A missing comma made the sentence funny.
In the United States during the fall of 2011, a group of Republican candidates for President traveled from city to city, holding televised “debates” before enthusiastically Republican audiences. When one candidate was asked whether an ill person without health insurance should be allowed to die, people in the audience responded with scattered shouts of “Yeah!” The shouts weren’t at all scattered when a gay soldier spoke; that time the audience bellowed its loud and all but unanimous boos. The boos turned to high-volume cheers when anybody spoke the word “execution.” And as to the problem of immigration from Mexico — the more murderous a candidate’s suggestion in the way of high-voltage electric fences along the border, the more frenzied was the noise from the plush seats.
In Texas, the noise evoked a quiet response: a Mexican-American talk show host cut his Republican party card in half and posted a picture online. Reporting the cut, however, the Hispanic blog “¡Somos Republicans!” went noisy. It explained, “The Republican Party lost a long life [sic] Republican, who is a Texas Latino GOP leader due to the continued betrayal of the Republican Party.”
Well, I did take that sentence to class to do the English-teacher thing and talk about listening to the words. Oh yes: please listen, then please indicate the pause that wants to be heard before the phrase “due to.” Better still, eliminate “due to.” Best of all, rearrange the whole sentence into something like, “Because of its continued betrayals, the Republican Party lost a lifelong Republican, the Texas Latino GOP leader Lauro Garza.” That version says more and says it more clearly, and it’s four words shorter too. But it’s also educational about words, and as such it misses the point of what it is to be a Republican. That point has nothing to do with words.

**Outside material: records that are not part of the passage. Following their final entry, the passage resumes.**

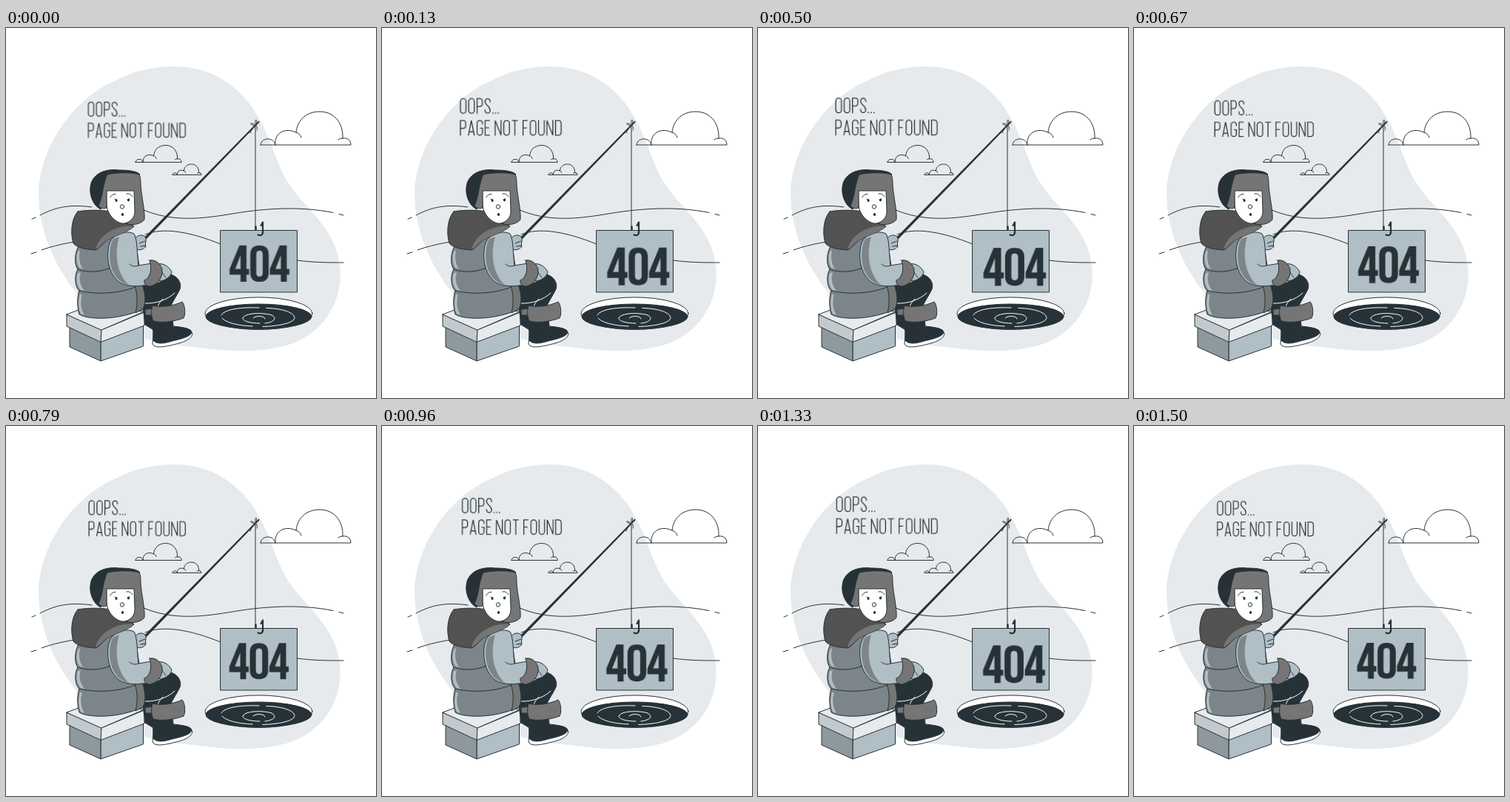
Animation, 500 px wide and 500 px high, one loop 1.54 s. Source, as an HTML page:

```html
<!DOCTYPE html>
<html lang="en">
<head>
<meta charset="utf-8">
<title>Page not found</title>
<style>
  html, body { margin: 0; width: 100%; height: 100%; overflow: hidden; background: #fff; }
  svg { display: block; width: 100%; height: 100%; }
  .ink { fill: none; stroke: #263238; stroke-linecap: round; stroke-linejoin: round; }
  #cloud path { vector-effect: non-scaling-stroke; }
  .white { fill: #fff; }
  .pale { fill: #e7ebee; }
  .shade { fill: #c3c9cd; }
  .steel { fill: #b0bec5; }
  .slate { fill: #8e999f; }
  .coat { fill: #7b858a; }
  .fur { fill: #757575; }
  .hood { fill: #525252; }
  .dark { fill: #263238; }
  .ripple { stroke: #fff; }
  #beat { transform-origin: 246.5px 221.5px; }
  #lines path { fill: none; stroke: #263238; stroke-width: 1.2; }
  #code { fill: #263238; fill-rule: evenodd; }
</style>
</head>
<body>
<svg viewBox="0 0 500 500" role="img" aria-label="Oops... Page not found. 404">
  <defs>
    <g id="cloud">
      <path d="M0 45C1 39 5 37 10 37C15 37 19 40 20 45"/>
      <path d="M0 45H122C122 39 118 35 111 36C112 15 99 0 80 0C63 0 50 10 48 28C33 21 18 29 20 45"/>
      <path d="M48 28C51 29 54 31 55 35M111 36C109 36 107 36.500 105 38"/>
    </g>
  </defs>

  <path fill="#e6eaed" d="M226 52C277 52 312 76 336 112C361 152 364 186 386 216C408 247 446 272 451 322C456 364 434 408 388 426C342 442 290 436 244 430C190 425 140 410 102 366C64 322 44 272 44 222C46 165 86 98 148 71C172 58 200 52 226 52Z"/>

  <g class="ink" stroke-width="1">
    <use href="#cloud" x="344" y="113"/>
    <use href="#cloud" transform="translate(175 158.500) scale(.51)"/>
    <use href="#cloud" transform="translate(225 184) scale(.32)"/>
    <path d="M35 258L40 256M46 253C62 245 80 237 116 242M186 246C225 262 262 258 300 252C345 244 395 240 442 249.500M450 251.500L456 253"/>
    <path d="M34 305L41 303M48 300C65 294 80 291 98 288M188 279C212 269 248 275 290 292M394 314C415 317 438 317 456 317"/>
  </g>

  <!-- ice hole -->
  <g class="ink" stroke-width="1">
    <ellipse class="white" cx="341.500" cy="385.700" rx="72.500" ry="21.800"/>
    <ellipse class="dark" cx="341.500" cy="390" rx="71.500" ry="17"/>
    <path class="ripple" d="M291 388C295 380 318 377 342 378M352 378.500C378 379 394 387 389 394C384 400 364 403 347 403.500M333 403C312 402 297 398 292 392"/>
    <path class="ripple" d="M320 392C322 385 346 384 359 388C368 393 360 398 350 399M343 399C330 399 319 396 320 392M334 392C338 388 350 389 350 393"/>
  </g>

  <!-- sign and hook -->
  <g class="ink" stroke-width="1">
    <rect class="steel" x="290" y="273.500" width="103.500" height="83.500"/>
    <path d="M337 133V270"/>
    <path stroke-width="2.500" stroke-linecap="butt" d="M337.500 267.500V273.500"/>
    <path stroke-width="2.200" d="M344.500 267L347 262.500V273C348 279 345 281.500 340.500 279.500"/>
  </g>

  <!-- stool -->
  <g class="ink" stroke-width="1">
    <path class="steel" d="M128 420V450L185.500 430V398Z"/>
    <path class="slate" d="M86 402V431L128 450V420Z"/>
    <path class="pale" d="M129 408L187 384V402L128 424.500Z"/>
    <path class="shade" d="M82 387V403L128 424.500L129 408Z"/>
    <path class="pale" d="M82 387L109 377L187 383L129 408Z"/>
  </g>

  <!-- legs -->
  <g class="ink" stroke-width="1">
    <path class="dark" d="M185 372L201 372V409L188 401Z"/>
    <path class="fur" d="M188 381C192 379 198 379 202 381V388L189 388Z"/>
    <path class="dark" d="M180 348C196 350 212 344 222 333C232 335 238 345 235 353C229 365 224 371 222 378L199 381C197 377 190 380 184 380Z"/>
    <path class="ripple" d="M187 372C204 373 220 366 228 358M212 366C208 370 206 373 205 377"/>
    <path class="white" d="M199 417L198 427C201 433 212 431 222 429C234 426 250 423 252 413L248 408Z"/>
    <path class="dark" d="M199 391L225 392L226 403C234 404 250 405 251 411C250 418 232 421 221 424C211 427 202 427 199 422Z"/>
    <path class="fur" d="M198 375C208 378 226 376 238 370C242 374 243 387 240 392C226 397 211 399 199 396C196 390 196 380 198 375Z"/>
  </g>

  <!-- rod -->
  <path class="dark" d="M182.500 287.500L185 290L342.800 127L341.500 125.600Z"/>
  <g class="ink" stroke-width="1">
    <path d="M336 131C330 126 328 130 335 132M337 130C335 122 341 122 338 131M337 131C333 135 331 139 330 142M337 131C340 134 340 136 339 138"/>
  </g>

  <!-- coat -->
  <g class="ink" stroke-width="1">
    <path class="coat" d="M100 292C92 302 92 320 97 326C92 334 93 350 99 355C95 367 97 380 99 387C110 394 150 396 185 380C190 372 188 354 183 344L174 280L130 280Z"/>
    <path class="fur" d="M174 348L183 345C188 354 190 371 185 380L175 385C178 373 178 360 174 348Z"/>
    <path d="M97 326C112 332 133 329 146 322M99 355C118 360 150 360 175 350"/>
    <path class="steel" stroke="none" d="M97 302C95 309 95 318 99 324L104 326C99 318 98 310 100 300ZM97 331C94 340 96 349 101 354L106 355.500C100 347 98 340 101 330ZM100 360C97 370 98 380 101 386L106 388C101 380 100 370 103 360Z"/>
    <path class="steel" d="M174 286C176 280 183 278 188 282C191 288 187 291 189 295C185 301 178 301 174 297Z"/>
    <path d="M188 288L180 291M189 294L182 295"/>
    <path class="steel" d="M204 319C212 317 221 322 224 330C223 335 217 341 208 342Z"/>
    <path d="M216 337C213 333 209 330 211 325"/>
    <path class="steel" d="M145 283C154 276 166 274 173 278C178 286 177 307 179 321L197 318L195 346C181 350 164 350 154 344C141 335 136 317 138 300C139 292 141 287 145 283Z"/>
    <path class="coat" stroke="none" d="M145 285C139 295 138 318 146 332C150 340 157 345 166 347C152 335 145 309 153 282Z"/>
    <path d="M179 321C174 323 170 322 167 319"/>
    <path class="fur" d="M194 314C203 312 211 320 211 329C211 339 204 347 195 349C189 349 186 345 187 341C195 338 198 325 194 314Z"/>
    <path class="hood" d="M97 248C112 245 136 246 145 249C154 253 166 261 173 268C165 276 148 280 138 286C130 291 126 299 121 300C109 299 97 298 91 291C87 278 88 258 97 248Z"/>
    <path class="fur" stroke="none" d="M172 268C160 266 145 271 134 279C127 285 122 293 121 299C127 297 130 290 138 286C148 280 165 276 172 268Z"/>
  </g>

  <!-- head -->
  <g class="ink" stroke-width="1">
    <path class="dark" d="M128 245C117 240 110 222 116 207C122 195 136 190 153 192C168 192 178 194 181 198L140 212Z"/>
    <path class="white" d="M136 218H175V250C173 259 165 265 156 264C145 261 137 250 136 240Z"/>
    <path class="fur" d="M137 198C150 195 171 195 180 198C182 202 182 207 182 212C183 228 188 246 187 259C181 266 169 267 162 264C171 260 174 255 174 247L173 220H136V243C131 245 127 243 125 240C131 229 131 208 137 198Z"/>
    <path d="M141 229C142 226 145 224 148 224.500M163 224C166 223 169 225 171 228"/>
    <path d="M147 231L150 233M164 232L167 231"/>
    <g class="dark" stroke="none">
      <ellipse cx="149" cy="233" rx="1.500" ry="2"/>
      <ellipse cx="165.500" cy="232.500" rx="1.500" ry="2"/>
      <ellipse cx="157.500" cy="252" rx="1.700" ry="1.900"/>
    </g>
    <ellipse cx="157" cy="241.500" rx="2.600" ry="2.800"/>
  </g>

  <g id="beat">
    <g id="lines"></g>
    <g id="code"></g>
  </g>
</svg>
<script>
  const NS = 'http://www.w3.org/2000/svg';
  const byId = id => document.getElementById(id);

  // Condensed lettering: [width, outline]
  const thin = {
    A: [7.6, 'M0 19.400L3.800 0L7.600 19.400M.9 14.400H6.700'],
    D: [7.2, 'M0 0H3.400Q7.200 0 7.200 3.800V15Q7.200 18.800 3.400 18.800H0Z'],
    E: [5.8, 'M6 0H0V18.800H6M0 9.300H5'],
    F: [5.8, 'M6 0H0V19.400M0 9.500H5'],
    G: [7, 'M7 5V3.500A3.500 3.500 0 0 0 0 3.500V15.300A3.500 3.500 0 0 0 7 15.300V9.800H3.800'],
    N: [7.6, 'M0 19.400V0L7.600 18.800V-.6'],
    O: [7.2, 'M0 3.600A3.600 3.600 0 0 1 7.200 3.600V15.200A3.600 3.600 0 0 1 0 15.200Z'],
    P: [6.8, 'M0 19.400V0H3.400Q6.800 0 6.800 3.600V6.500Q6.800 10.100 3.400 10.100H0'],
    S: [6.6, 'M6.600 4.800V3.500A3.300 3.300 0 0 0 0 3.500Q0 6.400 3.300 9.200T6.600 15.300A3.300 3.300 0 0 1 0 15.300V14'],
    T: [7, 'M-.4 0H7.400M3.500 0V19.400'],
    U: [7.2, 'M0 -.6V15.200A3.600 3.600 0 0 0 7.200 15.200V-.6'],
    '.': [0, 'M0 17.600V19.400'],
    ' ': [0, '']
  };
  const bold = {
    4: [26, 'M13 0H22.500V31.500H26V39H22.500V48.500H14.600V39H0V31.500ZM14.600 31.500V13L7.500 31.500Z'],
    0: [24.6, 'M0 12Q0 0 12.300 0T24.600 12V36.500Q24.600 48.500 12.300 48.500T0 36.500Z' +
              'M8 12V36.500Q8 41.500 12.300 41.500T16.600 36.500V12Q16.600 7 12.300 7T8 12Z']
  };

  function letter(parent, font, text, x, y, gap) {
    for (const ch of text) {
      const [width, d] = font[ch];
      const path = document.createElementNS(NS, 'path');
      path.setAttribute('d', d);
      path.setAttribute('transform', `translate(${x} ${y})`);
      parent.append(path);
      x += width + gap;
    }
  }
  letter(byId('lines'), thin, 'OOPS...', 112.8, 101.6, 3.5);
  letter(byId('lines'), thin, 'PAGE NOT FOUND', 112.8, 129.8, 3.5);
  letter(byId('code'), bold, '404', 301.5, 293, 1.6);

  // Two beats, [ms, scale], shown at 24 pictures a second
  const LOOP = 1540, COUNT = 37;
  const beats = [[0, 1.0117], [265, 1.1], [820, 1], [865, 1], [1165, 1.1], [1485, 1], [LOOP, 1]];

  function scaleAt(t) {
    const i = beats.findIndex(([end]) => t < end);
    const [t0, a] = beats[i - 1], [t1, b] = beats[i];
    return a + (b - a) * (t - t0) / (t1 - t0);
  }

  const frames = Array.from({ length: COUNT }, (_, k) => {
    const t = Math.round(k * LOOP / COUNT / 10) * 10;
    return { offset: t / LOOP, transform: `scale(${scaleAt(t)})`, easing: 'steps(1, end)' };
  });
  frames.push({ offset: 1, transform: 'scale(1)' });
  byId('beat').animate(frames, { duration: LOOP, iterations: Infinity });
</script>
</body>
</html>
```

You can see this in a tellingly imperative word a few sentences farther down the page. Bellows the blog: “FOR THE CRITICS: Lauro is a long life [sic, again] Republican, staunch advocate of 2nd amendment rights and hunts religiously.” For Lauro, apparently, killing animals is in the first instance neither an economic necessity nor even a pleasure. It’s an act of obedience to duty, the noun that Wordsworth called “Stern Daughter of the Voice of God.” Connected with the noun “duty” by the adverb “religiously,” the verb “hunts” enters the special thought-lexicon of prayer, perhaps as prayer is defined by George Herbert: “something understood.” For the blogger who interprets Lauro’s trigger-words, to hunt is to go after God, for whatever purpose. Think of Ahab and Starbuck changing places.
In the same month that Lauro was wielding his scissors in Texas, Kurt Cardinal Koch, the head of the Vatican’s Commission for Religious Relations with Jews, was going after God in New Jersey with a different implement. A Jewish newspaper reported:
This past July, [Cardinal Koch] came into conflict with Rome’s chief rabbi, Riccardo Di Segni, when he wrote in the Vatican newspaper, L’Osservatore Romano, that the cross is “the permanent and universal Yom Kippur” and a symbol of reconciliation.
Di Segni responded in a subsequent edition of L’Osservatore Romano, “If the terms of the discussion are those of pointing Jews to the way of the cross, it is not clear why there should be dialogue.” . . .
When Koch was asked [in October] about his statement regarding the cross as the eternal Yom Kippur and the cross’s connotation to Jews as a symbol of persecution, he said, “I know the history what Christianity have made with the cross and I think that it is our duty to show that the cross isn’t a motive for hate. In the Christian view the cross is an invitation of reconciliation and I can’t understand because Jews can’t be content with this invitation.”
In a 1927 photograph from Life magazine’s online archive, Archbishop Eugenio Pacelli, Nuncio to Germany and the future Pope Pius XII, sweeps out of the palace of President Hindenburg and descends a short flight of stairs to his waiting limousine. His driver is saluting, as are President Hindenburg’s two rifleman sentries. Since approximately 1933, the silhouette of the riflemen’s helmets has borne an unfortunate connotation in the archive. But what the image preserves is a pre-archival instant in 1927, and within that instant the archbishop’s own silhouette has been fixed pre-archivally for all time, suspended for a fraction of a second just as it became a sign. Within the silent picture, for a fraction of a second of 1927’s time, it was as if a word had been spoken. As the archbishop stepped off the last riser into air, his foot passed under his cape and became invisible. There in his image, then and now, the archbishop has stepped and is stepping into ascending flight, forever. When he hunts his prey, he will leave a wake through heaven.
Click to enlarge.
As to the mice in the shrubbery at the moment of the Nuncio’s ascent, they never were archived. The camera didn’t understand that they were present. They were only there to die anyway.